I was watching Bill Maher this week in tiny increments between paper writing as I nibbled on a sandwich. One of his guests was Jimmy Kimmel, who I, if I may speak openly, do not care for too much. Normally, Bill’s guests are asked questions about pressing issues of the day, but Kimmel was asked about television industry decisions and celebrity news. In particular, Kimmel was asked about Gwyneth Paltrow and her more-fabulous-than-thou shopping blog, goop. It seems that every week, Gwyneth tells her fans what to buy and make and do that will make their lives into hers – minus Chris Martin’s soothing, melancholy, triumphant piano ballads. That costs extra. I was not really aware of this fount of wisdom. I knew that people loved to hate her, but I wasn’t entirely sure why. So I’m looking at goop now and, I have to say, I do want her life. I mean, I don’t have a lot of use for a grey (British spelling! So sophisticated!) Corsica bikini or an exclusive eisha (I don’t know what that word means! So sophisticated!) kids romper and I am heartbroken that the extra large nest bowl in wasabi is out of stock, but I pop over to the recipe section my life feels back on track. I now know what I should cook: parmesan polenta and grilled radicchio wedge, plus some lentil “meatballs” for Dixon. I might be joking, but I’m not really. Her life does seem fabulous. And I love stuff. I love my Dyson DC-17 Animal vacuum cleaner, bought with my first poker tournament winnings. But now I see they have a DC41 Animal Complete, which sounds so much better and now I’m sad. 🙁 I love the Vitamix blender that Lisa bought despite my skepticism about green smoothies, which turn out to be delicious! The Vitamix makes all the sauces that y’all devour on Wednesday nights, but I would make even if you weren’t there because it is so easy to throw food in the Vitamix and blend. Stuff makes my life better. It really does. I’m sure of it. Definitely sure.

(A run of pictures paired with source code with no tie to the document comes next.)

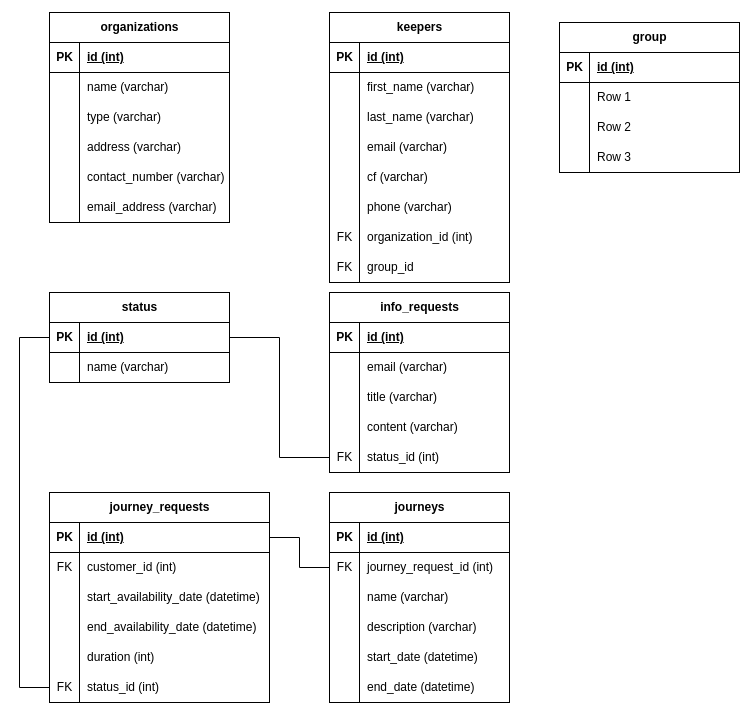
<!DOCTYPE html>
<html lang="en">
<head>
<meta charset="utf-8">
<title>Entity relationship diagram</title>
<style>
  :root {
    --paper: #ffffff;
    --ink: #000000;
    --row: 30px;
  }
  * { box-sizing: border-box; margin: 0; padding: 0; }
  html, body { width: 752px; height: 716px; overflow: hidden; background: var(--paper); }
  .diagram {
    position: relative;
    width: 752px;
    height: 716px;
    overflow: hidden;
    color: var(--ink);
    font: 12px/29px "Liberation Sans", Arial, sans-serif;
  }
  .relations { position: absolute; inset: 0; fill: none; stroke: var(--ink); stroke-width: 1; }
  .entity {
    position: absolute;
    width: 181px;
    border: 1px solid var(--ink);
    background: var(--paper);
  }
  .entity h2 {
    height: var(--row);
    border-bottom: 1px solid var(--ink);
    font-size: 12px;
    font-weight: bold;
    text-align: center;
  }
  .field { display: grid; grid-template-columns: 30px 1fr; height: var(--row); white-space: nowrap; }
  .field:last-child { height: 29px; }
  .key { border-right: 1px solid var(--ink); text-align: center; }
  .name { padding-left: 7px; }
  .primary { border-bottom: 1px solid var(--ink); font-weight: bold; }
  .primary .name { text-decoration: underline; }

  .organizations { left: 49px; top: 12px; }
  .keepers { left: 329px; top: 12px; }
  .group { left: 559px; top: 22px; }
  .status { left: 49px; top: 292px; }
  .info-requests { left: 329px; top: 292px; }
  .journey-requests { left: 49px; top: 492px; width: 221px; }
  .journeys { left: 329px; top: 492px; }
</style>
</head>
<body>
<main class="diagram">
  <svg class="relations" width="752" height="716" viewBox="0 0 752 716" aria-hidden="true">
    <path d="M229 337.5H279.5V457.5H330"/>
    <path d="M50 337.5H19.5V687.5H50"/>
    <path d="M269 537.5H299.5V567.5H330"/>
  </svg>

  <section class="entity organizations">
    <h2>organizations</h2>
    <div class="field primary"><span class="key">PK</span><span class="name">id (int)</span></div>
    <div class="field"><span class="key"></span><span class="name">name (varchar)</span></div>
    <div class="field"><span class="key"></span><span class="name">type (varchar)</span></div>
    <div class="field"><span class="key"></span><span class="name">address (varchar)</span></div>
    <div class="field"><span class="key"></span><span class="name">contact_number (varchar)</span></div>
    <div class="field"><span class="key"></span><span class="name">email_address (varchar)</span></div>
  </section>

  <section class="entity keepers">
    <h2>keepers</h2>
    <div class="field primary"><span class="key">PK</span><span class="name">id (int)</span></div>
    <div class="field"><span class="key"></span><span class="name">first_name (varchar)</span></div>
    <div class="field"><span class="key"></span><span class="name">last_name (varchar)</span></div>
    <div class="field"><span class="key"></span><span class="name">email (varchar)</span></div>
    <div class="field"><span class="key"></span><span class="name">cf (varchar)</span></div>
    <div class="field"><span class="key"></span><span class="name">phone (varchar)</span></div>
    <div class="field"><span class="key">FK</span><span class="name">organization_id (int)</span></div>
    <div class="field"><span class="key">FK</span><span class="name">group_id</span></div>
  </section>

  <section class="entity group">
    <h2>group</h2>
    <div class="field primary"><span class="key">PK</span><span class="name">id (int)</span></div>
    <div class="field"><span class="key"></span><span class="name">Row 1</span></div>
    <div class="field"><span class="key"></span><span class="name">Row 2</span></div>
    <div class="field"><span class="key"></span><span class="name">Row 3</span></div>
  </section>

  <section class="entity status">
    <h2>status</h2>
    <div class="field primary"><span class="key">PK</span><span class="name">id (int)</span></div>
    <div class="field"><span class="key"></span><span class="name">name (varchar)</span></div>
  </section>

  <section class="entity info-requests">
    <h2>info_requests</h2>
    <div class="field primary"><span class="key">PK</span><span class="name">id (int)</span></div>
    <div class="field"><span class="key"></span><span class="name">email (varchar)</span></div>
    <div class="field"><span class="key"></span><span class="name">title (varchar)</span></div>
    <div class="field"><span class="key"></span><span class="name">content (varchar)</span></div>
    <div class="field"><span class="key">FK</span><span class="name">status_id (int)</span></div>
  </section>

  <section class="entity journey-requests">
    <h2>journey_requests</h2>
    <div class="field primary"><span class="key">PK</span><span class="name">id (int)</span></div>
    <div class="field"><span class="key">FK</span><span class="name">customer_id (int)</span></div>
    <div class="field"><span class="key"></span><span class="name">start_availability_date (datetime)</span></div>
    <div class="field"><span class="key"></span><span class="name">end_availability_date (datetime)</span></div>
    <div class="field"><span class="key"></span><span class="name">duration (int)</span></div>
    <div class="field"><span class="key">FK</span><span class="name">status_id (int)</span></div>
  </section>

  <section class="entity journeys">
    <h2>journeys</h2>
    <div class="field primary"><span class="key">PK</span><span class="name">id (int)</span></div>
    <div class="field"><span class="key">FK</span><span class="name">journey_request_id (int)</span></div>
    <div class="field"><span class="key"></span><span class="name">name (varchar)</span></div>
    <div class="field"><span class="key"></span><span class="name">description (varchar)</span></div>
    <div class="field"><span class="key"></span><span class="name">start_date (datetime)</span></div>
    <div class="field"><span class="key"></span><span class="name">end_date (datetime)</span></div>
  </section>
</main>
</body>
</html>
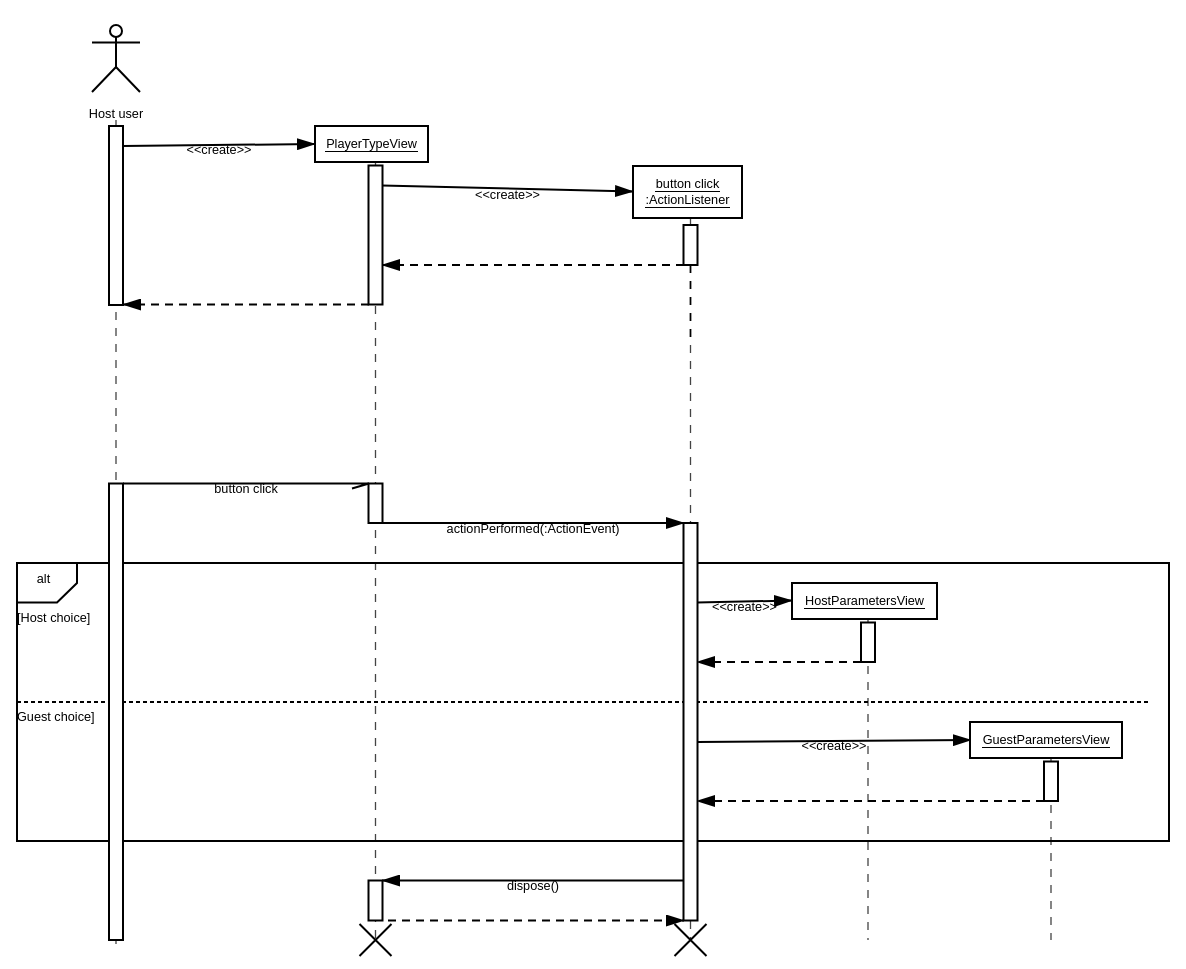
<!DOCTYPE html>
<html lang="en">
<head>
<meta charset="utf-8">
<title>Sequence diagram: player type choice</title>
<style>
:root { --ink: #000; --paper: #fff; --lifeline: #444; }
* { box-sizing: border-box; }
html, body { margin: 0; }
body { width: 1186px; height: 969px; overflow: hidden; background: var(--paper); }
.diagram { position: relative; width: 1186px; height: 969px; overflow: hidden; color: var(--ink); font: 12.7px/16px "Liberation Sans", Arial, sans-serif; }
.connections { position: absolute; inset: 0; display: block; fill: none; stroke: var(--ink); stroke-width: 2; }
.lifelines { stroke: var(--lifeline); stroke-width: 1.3; stroke-dasharray: 8 8; }
.lifelines .strong { stroke: var(--ink); stroke-width: 1.6; }
.messages { marker-end: none; }
.messages line { marker-end: url(#arrow); }
.returns line { stroke-dasharray: 8 6; marker-end: url(#arrow); }
.activations { fill: var(--paper); }
.divider { stroke-dasharray: 4 3; }
.participant { position: absolute; display: flex; flex-direction: column; align-items: center; justify-content: center; border: 2px solid var(--ink); background: var(--paper); white-space: nowrap; }
.participant span { height: 16px; padding: 0 1px; border-bottom: 1px solid var(--ink); }
.player-type { left: 314px; top: 125px; width: 115px; height: 38px; }
.listener { left: 632px; top: 165px; width: 111px; height: 54px; }
.host-parameters { left: 791px; top: 582px; width: 147px; height: 38px; }
.guest-parameters { left: 969px; top: 721px; width: 154px; height: 38px; }
.label { position: absolute; margin: 0; white-space: nowrap; transform: translateX(-50%); }
.guard { transform: none; left: 17px; }
</style>
</head>
<body>
<main class="diagram">
  <svg class="connections" width="1186" height="969" viewBox="0 0 1186 969" aria-hidden="true">
    <defs>
      <marker id="arrow" markerUnits="userSpaceOnUse" markerWidth="20" markerHeight="12" refX="18" refY="6" orient="auto">
        <path d="M0 0L19 6L0 12Z" fill="#000" stroke="none"/>
      </marker>
      <path id="destroy" d="M-16 -16L16 16M16 -16L-16 16"/>
    </defs>

    <g class="lifelines">
      <line x1="116" y1="120" x2="116" y2="948"/>
      <line x1="375.5" y1="162" x2="375.5" y2="940"/>
      <line x1="690.5" y1="217" x2="690.5" y2="940"/>
      <line class="strong" x1="690.5" y1="265" x2="690.5" y2="337"/>
      <line x1="868" y1="618" x2="868" y2="940"/>
      <line x1="1051" y1="757" x2="1051" y2="940"/>
    </g>

    <g class="alternative">
      <rect x="17" y="563" width="1152" height="278"/>
      <path d="M77 563V583L57 602.5H17"/>
      <line class="divider" x1="17" y1="702" x2="1150" y2="702"/>
    </g>

    <g class="messages">
      <line x1="123" y1="146" x2="315" y2="144"/>
      <line x1="382" y1="185.5" x2="633" y2="191.5"/>
      <line x1="382" y1="523" x2="684" y2="523"/>
      <line x1="697" y1="602.5" x2="792" y2="600.5"/>
      <line x1="697" y1="742" x2="971" y2="740"/>
      <line x1="684" y1="880.5" x2="382" y2="880.5"/>
      <path d="M123 483.5H369L352 488.5"/>
    </g>

    <g class="returns">
      <line x1="684" y1="265" x2="382" y2="265"/>
      <line x1="369" y1="304.5" x2="123" y2="304.5"/>
      <line x1="861" y1="662" x2="697" y2="662"/>
      <line x1="1044" y1="801" x2="697" y2="801"/>
      <line x1="388" y1="920.5" x2="684" y2="920.5"/>
    </g>

    <g class="activations">
      <rect x="109" y="126" width="14" height="179"/>
      <rect x="109" y="483.5" width="14" height="456.5"/>
      <rect x="368.5" y="165.5" width="14" height="139"/>
      <rect x="368.5" y="483.5" width="14" height="39.5"/>
      <rect x="368.5" y="880.5" width="14" height="40"/>
      <rect x="683.5" y="225" width="14" height="40"/>
      <rect x="683.5" y="523" width="14" height="397.5"/>
      <rect x="861" y="622.5" width="14" height="39.5"/>
      <rect x="1044" y="761.5" width="14" height="39.5"/>
    </g>

    <g class="host-actor">
      <circle cx="116" cy="31" r="6"/>
      <path d="M116 37V67M92 42.5H140M92 92L116 67L140 92"/>
    </g>

    <use href="#destroy" x="375.5" y="940"/>
    <use href="#destroy" x="690.5" y="940"/>
  </svg>

  <div class="participant player-type"><span>PlayerTypeView</span></div>
  <div class="participant listener"><span>button click</span><span>:ActionListener</span></div>
  <div class="participant host-parameters"><span>HostParametersView</span></div>
  <div class="participant guest-parameters"><span>GuestParametersView</span></div>

  <p class="label" style="left:116px;top:106px">Host user</p>
  <p class="label" style="left:219px;top:142px">&lt;&lt;create&gt;&gt;</p>
  <p class="label" style="left:507.5px;top:187px">&lt;&lt;create&gt;&gt;</p>
  <p class="label" style="left:246px;top:481px">button click</p>
  <p class="label" style="left:533px;top:521px">actionPerformed(:ActionEvent)</p>
  <p class="label" style="left:43.5px;top:571px">alt</p>
  <p class="label guard" style="top:610px">[Host choice]</p>
  <p class="label" style="left:744.5px;top:599px">&lt;&lt;create&gt;&gt;</p>
  <p class="label guard" style="top:709px">Guest choice]</p>
  <p class="label" style="left:834px;top:738px">&lt;&lt;create&gt;&gt;</p>
  <p class="label" style="left:533px;top:878px">dispose()</p>
</main>
</body>
</html>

So it is with some trepidation that I come into this week of Jubilee. At the heart of the Jubilee ethic is a theology of enough, a trust that God has provided enough. And it is only when we trust in God’s provision that we have the courage to share and ensure that everyone will have enough. As I consistently demonstrate, that is easier said than done.
A couple of weeks ago, we considered what kind of people our economic system forms us into. This week, we will come from the other side and think about who we are in our relationship with money and consumption and, well, stuff. What is it that drives us to want? Who do we think we will become when we acquire? And what are the consequences? What systems are created out of our fears, doubts, and desires?
Please join us this Sunday, 11am at Kidd Springs Rec Center as we discuss the role of personal sin – fears, doubts, and desires – in systems of power.
Grace & Peace,